*WHAT YOU ARE ASKED TO DO*.
Your response must be made up of each line in the data below that contains the string "html".

*MATERIAL PROVIDED*.
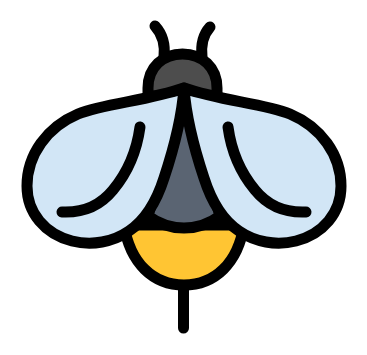
<!DOCTYPE html>
<html lang="en">
<head>
<meta charset="utf-8">
<title>Bee icon</title>
<style>
:root {
  --paper: #ffffff;
  --outline: #000000;
  --head: #4d4d4d;
  --wing: #d2e6f6;
  --thorax: #5a6472;
  --abdomen: #ffc533;
}
html, body { margin: 0; background: var(--paper); overflow: hidden; }
.bee { display: block; width: 367px; height: 355px; }
.bee .part { stroke: var(--outline); stroke-width: 11; stroke-linecap: round; stroke-linejoin: round; }
.line { fill: none; }
.head { fill: var(--head); }
.wing { fill: var(--wing); }
.thorax { fill: var(--thorax); }
.abdomen { fill: var(--abdomen); }
</style>
</head>
<body>
<svg class="bee" viewBox="0 0 367 355" role="img" aria-label="Bee seen from above">
  <defs>
    <g id="wing">
      <path class="part wing" d="M184 88C182 116 174 148 164 178C157 200 147 219 129 231C113 242 92 246 72 241C45 234 27 213 27 186C27 155 47 127 78 114C105 103 147 101 184 88Z"/>
      <path class="part line" d="M140 127C137 149 128 172 113 190C100 206 84 213 62 212"/>
    </g>
  </defs>
  <g id="antennae">
    <path class="part line" d="M155 26Q166 38 164 57"/>
    <path class="part line" d="M210 27Q200 38 202 57"/>
  </g>
  <path id="head" class="part head" d="M148 96V88C148 67 163 54 182.500 54C202 54 217 67 217 88V96Z"/>
  <path id="stinger" class="part line" d="M183.500 288V328"/>
  <path id="abdomen" class="part abdomen" d="M124 225C130 263 153 285 184 285C215 285 238 263 244 225Z"/>
  <path id="thorax" class="part thorax" d="M184 92L148 216Q164 228 184 228Q204 228 220 216Z"/>
  <g id="wings">
    <use href="#wing"/>
    <use href="#wing" transform="matrix(-1 0 0 1 368 0)"/>
  </g>
</svg>
</body>
</html>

*ANSWER FOR THE TASK*.
<!DOCTYPE html>
<html lang="en">
html, body { margin: 0; background: var(--paper); overflow: hidden; }
</html>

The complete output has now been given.